Amys_Bookshelf_Reviews More than 1 year ago
Incredible The characters are amazingly multi-dimensional, and very charismatic. The environment was also a major characters, as it was not just the people in the book. It's an incredible suspense and dramatic story, and I will drawn in. Burch writes this story well, so much that it becomes more than just a story. This is definitely not a one-size-fit all genre, and I love that there is more than just a thrilling mystery, it also has hints of romance and excitement. Provincetown is a place that I never visited in reality, but I felt I just traveled there through the eyes and mind of Burch.
Lindenheim More than 1 year ago
If you’ve ever lived in Provincetown, or even just visited there, you’ll love this book. The characters are quite unusual and very memorable. There’s an intriguing subplot based on the past interwoven into the main plot, which gives the story more depth overall. It’s basically a very upbeat tale, with some very funny parts, plus a totally unexpected surprise near the end. The author, who lives in P’town himself, gives us a realistic view of this magical town. I have my own happy memories of many of the places he mentions in his book. While you won’t find the actual Homeport building, it would surely be nice if it were really there.
MikiHope More than 1 year ago

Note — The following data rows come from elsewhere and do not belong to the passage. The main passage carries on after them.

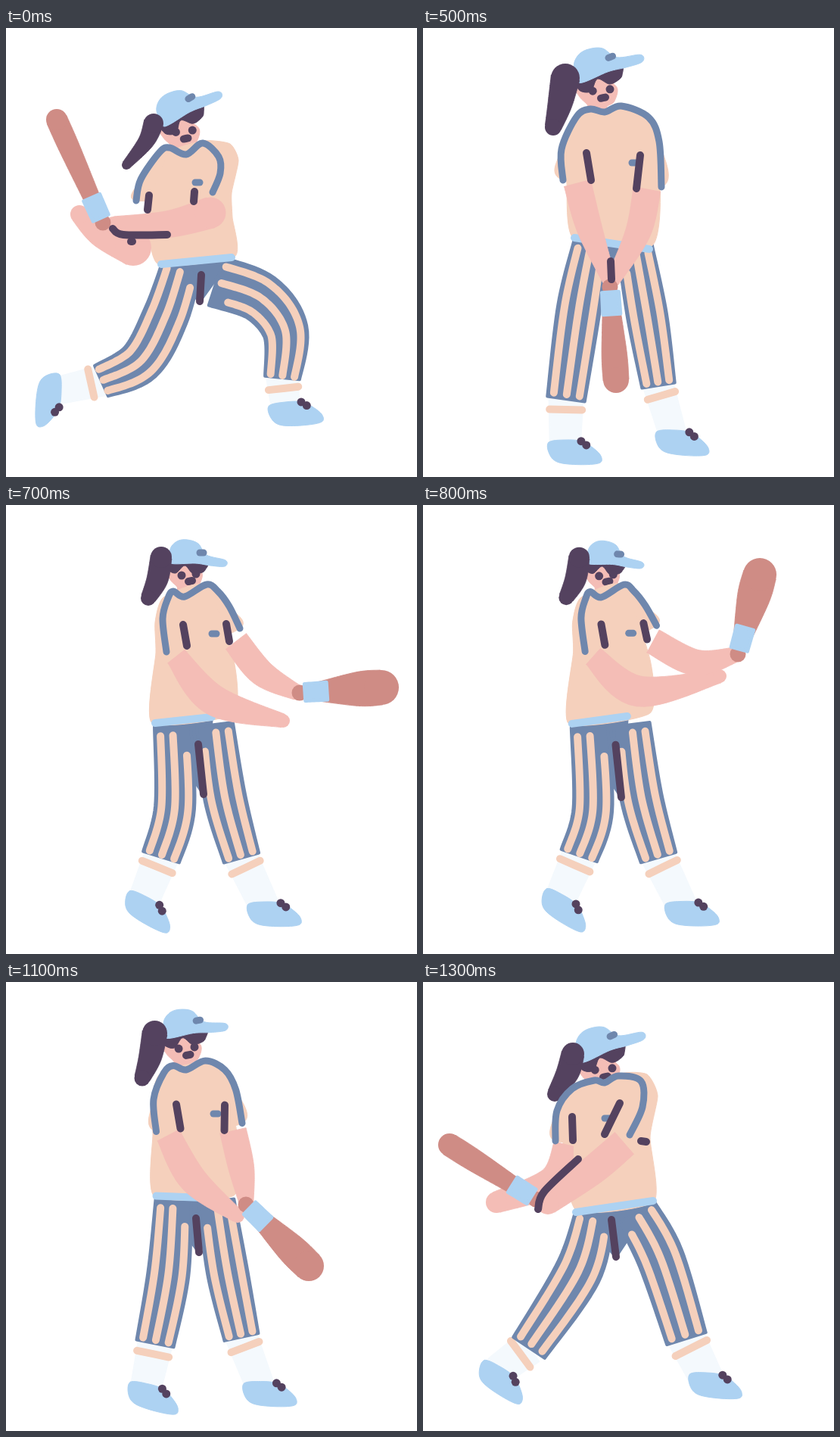
An HTML page with a canvas that plays this animation: 543 by 593 pixels, repeating every 1.4 s.

```html
<!DOCTYPE html>
<html lang="en">
<head>
<meta charset="utf-8">
<title>Batter</title>
<style>
html, body { margin: 0; width: 100%; height: 100%; overflow: hidden; background: #fff; }
canvas { display: block; width: 543px; height: 593px; }
</style>
</head>
<body>
<canvas id="stage" width="543" height="593"></canvas>
<script>
const ctx = document.getElementById('stage').getContext('2d');
const cream = '#f5d0bc', skin = '#f4bdb6', wood = '#cf8c85', navy = '#6f87ad',
  sky = '#add2f2', dark = '#54425f', white = '#f4f9fd';

// head: x, y, tilt, scale; feet: x, y, angle; bat: grip, tip, tip width.
// tail, legs and arms: x, y, width along the limb.
const windUp = {
  head: [229, 119, -30, 1.15],
  tail: [195, 126, 26, 185, 150, 21, 159, 181, 12],
  legs: [[232, 315, 52, 211, 380, 58, 178, 440, 56, 126, 466, 44],
    [278, 335, 66, 336, 356, 64, 369, 400, 58, 365, 462, 46]],
  feet: [[73, 480, 95], [369, 494, -3]],
  trim: [172, 228, 178, 200, 203, 164, 216, 158, 238, 167, 260, 152, 281, 170, 283, 192, 273, 217],
  body: [188, 240, 201, 312, 302, 302, 299, 250, 298, 218, 307, 175, 296, 153, 262, 149, 215, 166],
  belt: [205, 312, 298, 303],
  pocket: [253, 204],
  arms: [[97, 246, 24, 125, 272, 34, 168, 290, 48], [143, 264, 30, 215, 259, 35, 270, 244, 41]],
  bat: [128, 257, 67, 121, 28],
  marks: [[189, 221, 187, 240], [249, 216, 248, 229], [141, 265, 155, 273, 213, 273],
    [165, 282, 167, 282], [258, 326, 256, 361]]
};
const swing = {
  head: [232, 97, -24, 1.2],
  tail: [198, 95, 30, 191, 120, 30, 174, 148, 20],
  legs: [[226, 308, 50, 205, 383, 60, 140, 483, 50], [282, 305, 56, 314, 365, 60, 348, 471, 54]],
  feet: [[102, 508, 33], [375, 516, 6]],
  trim: [175, 210, 177, 170, 197, 141, 226, 130, 240, 133, 258, 124, 288, 131, 290, 165, 273, 202],
  body: [185, 215, 203, 302, 305, 290, 300, 205, 310, 150, 296, 122, 262, 121, 200, 150],
  belt: [202, 304, 304, 289],
  pocket: [243, 180],
  arms: [[186, 214, 26, 170, 262, 36, 97, 291, 28], [266, 213, 38, 225, 248, 38, 165, 292, 30]],
  bat: [149, 287, 35, 215, 30],
  marks: [[197, 178, 198, 209], [260, 160, 240, 201], [205, 234, 160, 277, 152, 300],
    [288, 210, 295, 211], [249, 314, 255, 363]]
};
const low = {
  head: [229, 64, -22, 1.2],
  tail: [188, 66, 38, 181, 100, 32, 172, 131, 22],
  legs: [[222, 285, 46, 206, 370, 56, 189, 490, 50], [280, 290, 46, 296, 380, 52, 311, 472, 44]],
  feet: [[188, 544, 2], [331, 531, 5]],
  trim: [185, 201, 183, 160, 203, 117, 221, 107, 240, 111, 262, 103, 298, 118, 312, 150, 315, 210],
  body: [203, 117, 190, 150, 190, 206, 199, 278, 302, 288, 313, 212, 290, 110],
  belt: [200, 277, 299, 292],
  pocket: [279, 178],
  arms: [[204, 205, 36, 220, 265, 33, 246, 333, 18], [296, 213, 36, 284, 270, 33, 250, 335, 18]],
  bat: [247, 342, 255, 465, 34],
  marks: [[216, 165, 222, 201], [287, 168, 282, 212], [248, 308, 249, 332]]
};
const hit = {
  head: [236, 77, 0, 1],
  tail: [205, 69, 28, 200, 98, 28, 188, 123, 20],
  legs: [[220, 292, 48, 223, 400, 52, 205, 465, 50], [276, 290, 48, 289, 385, 54, 311, 466, 48]],
  feet: [[185, 517, 30], [342, 524, 2]],
  trim: [212, 194, 207, 150, 214, 123, 221, 114, 236, 121, 265, 105, 280, 114, 295, 134, 309, 163],
  body: [208, 122, 197, 155, 198, 195, 193, 288, 300, 276, 301, 205, 265, 106],
  belt: [197, 288, 272, 280],
  pocket: [275, 170],
  arms: [[225, 200, 28, 275, 258, 40, 366, 285, 18], [304, 180, 34, 338, 222, 34, 385, 248, 20]],
  bat: [388, 248, 496, 241, 46],
  marks: [[234, 158, 239, 186], [291, 157, 295, 180], [254, 316, 261, 382]]
};

function blend(a, b, k) {
  if (typeof a === 'number') return a + (b - a) * k;
  if (Array.isArray(a)) return a.map((v, i) => blend(v, b[i], k));
  return Object.fromEntries(Object.keys(a).map(name => [name, blend(a[name], b[name], k)]));
}
const rise = { ...blend(low, hit, 0.5), bat: [317, 294, 400, 375, 40] };
const follow = {
  ...blend(low, hit, 1.08),
  arms: [[225, 200, 28, 285, 246, 40, 392, 226, 18], [304, 180, 34, 360, 208, 34, 412, 198, 20]],
  bat: [416, 197, 445, 92, 44]
};

// Shared shapes, placed by head or foot.
const cap = [-19, 0, -20, -13, -17, -23, -8, -30, 4, -31, 18, -26, 29, -11, 54, -4, 53, 4, 34, 3, 14, 0];
const face = [-21, 13, 0, 1, 22, 11, 20, 27, 12, 33, 11, 38, -8, 38, -10, 31, -18, 23];
const hair = [-23, 7, -18, -3, 28, -3, 27, 9, 20, 13, 10, 13, 0, 3, -12, 13];
const shoe = [-22, 4, 0, 0, 22, 1, 38, 10, 48, 20, 46, 29, 20, 32, -8, 30, -20, 20];

const split = (flat, size) =>
  Array.from({ length: flat.length / size }, (_, i) => flat.slice(i * size, (i + 1) * size));

function place(flat, [x, y, degrees, scale = 1]) {
  const a = degrees * Math.PI / 180, c = Math.cos(a) * scale, s = Math.sin(a) * scale;
  return split(flat, 2).map(([u, v]) => [x + u * c - v * s, y + u * s + v * c]);
}

// Smooth curve through the points; bend 0 gives straight edges.
function trace(points, closed, bend) {
  const n = points.length;
  const at = i => points[closed ? (i + n) % n : Math.max(0, Math.min(n - 1, i))];
  ctx.beginPath();
  ctx.moveTo(...points[0]);
  for (let i = 0; i < (closed ? n : n - 1); i++) {
    const [a, b, c, d] = [at(i - 1), at(i), at(i + 1), at(i + 2)];
    ctx.bezierCurveTo(
      b[0] + (c[0] - a[0]) * bend, b[1] + (c[1] - a[1]) * bend,
      c[0] - (d[0] - b[0]) * bend, c[1] - (d[1] - b[1]) * bend, c[0], c[1]);
  }
}
function blob(points, colour, bend = 1 / 6, edge = 1) {
  trace(points, true, bend);
  ctx.fillStyle = ctx.strokeStyle = colour;
  ctx.lineWidth = edge;
  ctx.fill();
  ctx.stroke();
}
function line(points, colour, width) {
  trace(points, false, 1 / 6);
  ctx.strokeStyle = colour;
  ctx.lineWidth = width;
  ctx.stroke();
}
function dot([x, y, size], colour) {
  ctx.beginPath();
  ctx.arc(x, y, size / 2, 0, 2 * Math.PI);
  ctx.fillStyle = colour;
  ctx.fill();
}

// Samples a limb as points with width and normal.
function spine(flat) {
  const keys = split(flat, 3), last = keys.length - 1, steps = 12, out = [];
  const key = i => keys[Math.max(0, Math.min(last, i))];
  for (let i = 0; i <= last * steps; i++) {
    const j = Math.min(last - 1, Math.floor(i / steps)), t = i / steps - j;
    const [a, b, c, d] = [key(j - 1), key(j), key(j + 1), key(j + 2)];
    out.push(b.map((v, n) => v + t / 2 * (c[n] - a[n] + t * (2 * a[n] - 5 * v + 4 * c[n] - d[n]
      + t * (3 * (v - c[n]) + d[n] - a[n])))));
  }
  return out.map(([x, y, w], i) => {
    const p = out[Math.max(0, i - 1)], q = out[Math.min(out.length - 1, i + 1)];
    const dx = q[0] - p[0], dy = q[1] - p[1], size = Math.hypot(dx, dy);
    return { x, y, w, nx: -dy / size, ny: dx / size };
  });
}
const side = (path, k) => path.map(p => [p.x + p.nx * p.w * k, p.y + p.ny * p.w * k]);
const ribbon = (path, colour, edge) =>
  blob([...side(path, 0.5), ...side(path, -0.5).reverse()], colour, 0, edge);

function limb(flat, colour, roundStart) {
  ribbon(spine(flat), colour, 1);
  dot(flat.slice(-3), colour);
  if (roundStart) dot(flat, colour);
}

function drawHead(head) {
  const [x, y, , scale] = head, upright = [x, y, 0, scale];
  blob(place(face, upright), skin);
  blob(place(hair, head), dark);
  const [left, right, ...mouth] = place([-4, 16, 15, 14, 5, 24, 10, 23], upright);
  dot([...left, 11], dark);
  dot([...right, 11], dark);
  line(mouth, dark, 10);
  blob(place(cap, head), sky);
  line(place([20, -14, 25, -14], head), navy, 9);
}

function drawFoot(foot, leg) {
  const [x, y, w] = leg.slice(-3), [[fx, fy]] = place([0, 7], foot);
  const size = Math.hypot(fx - x, fy - y), ux = (fx - x) / size, uy = (fy - y) / size;
  ribbon(spine([x, y, w * 0.9, fx, fy, w * 0.8]), white, 2);
  const bx = x + ux * 14, by = y + uy * 14, half = w * 0.43;
  line([[bx - uy * half, by + ux * half], [bx + uy * half, by - ux * half]], cream, 10);
  blob(place(shoe, foot), sky);
  for (const lace of place([21, 1, 28, 6], foot)) dot([...lace, 11], dark);
}

function drawLeg(leg, inner) {
  const path = spine(leg);
  ribbon(path, navy, 4);
  for (const k of [-1, 0, 1]) {
    const start = k === inner ? 5 : 2;
    line(side(path.slice(start, -1), k * 0.34), cream, 10);
  }
}

function drawBat([x, y, tx, ty, w]) {
  const size = Math.hypot(tx - x, ty - y);
  const along = d => [x + (tx - x) * d / size, y + (ty - y) * d / size];
  limb([...along(12), 20, ...along(size * 0.7), w * 0.97, tx, ty, w], wood);
  dot([x, y, 21], wood);
  ribbon(spine([...along(7), 22, ...along(36), 23]), sky, 5);
}

function draw(p) {
  ctx.fillStyle = '#fff';
  ctx.fillRect(0, 0, 543, 593);
  ctx.lineCap = ctx.lineJoin = 'round';
  const belt = split(p.belt, 2), trim = split(p.trim, 2);
  const fly = p.marks[p.marks.length - 1].slice(-2);

  drawHead(p.head);
  p.feet.forEach((foot, i) => drawFoot(foot, p.legs[i]));
  blob([...belt, fly], navy, 0, 4);
  drawLeg(p.legs[0], -1);
  drawLeg(p.legs[1], 1);
  blob(trim, cream);
  blob(split(p.body, 2), cream, 0.1);
  line(belt, sky, 10);
  const [px, py] = p.pocket;
  line([[px - 3, py], [px + 3, py]], navy, 9);
  limb(p.tail, dark, true);
  for (const arm of p.arms) limb(arm, skin, p === windUp);
  line(trim, navy, 9);
  drawBat(p.bat);
  for (const mark of p.marks) line(split(mark, 2), dark, 10);
}

// One pose per 100 ms.
const order = [windUp, windUp, windUp, windUp, swing, low, rise, hit, follow, follow, hit, rise, low, swing];

function tick() {
  draw(order[Math.floor(performance.now() % 1400 / 100)]);
  requestAnimationFrame(tick);
}
tick();
</script>
</body>
</html>
```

This is a sensitive and extremely well written book that chronicles the life of Marc Nugent. Marc is gay and is fleeing his abusive partner in NYC. He finds himself in Provincetown with no place to stay and no means of support. He helps an older woman pick up groceries that have fallen into the street and is directed to go to another woman's house where she knows there may be a job and a roof for over his head. The only caveat is that he can't tell who sent him there--or he may not get the job--and it is winter and starting to get cold! The inhabitants of this house are interesting to say the least and it takes Marc a while to get used to them all. When the woman who owns the house finds out that Marc wants to be a writer she sets him up in the attic where her father used to journal every night. He is allowed to read all the journals--except for the last one--it is lost. There is a mystery to be solved here--and one that has kept 2 woman separated for a lot of years. Can Marc and his friends ferret out the real truth? Will any of them ever really learn to trust again? I suggest you read this book to find out!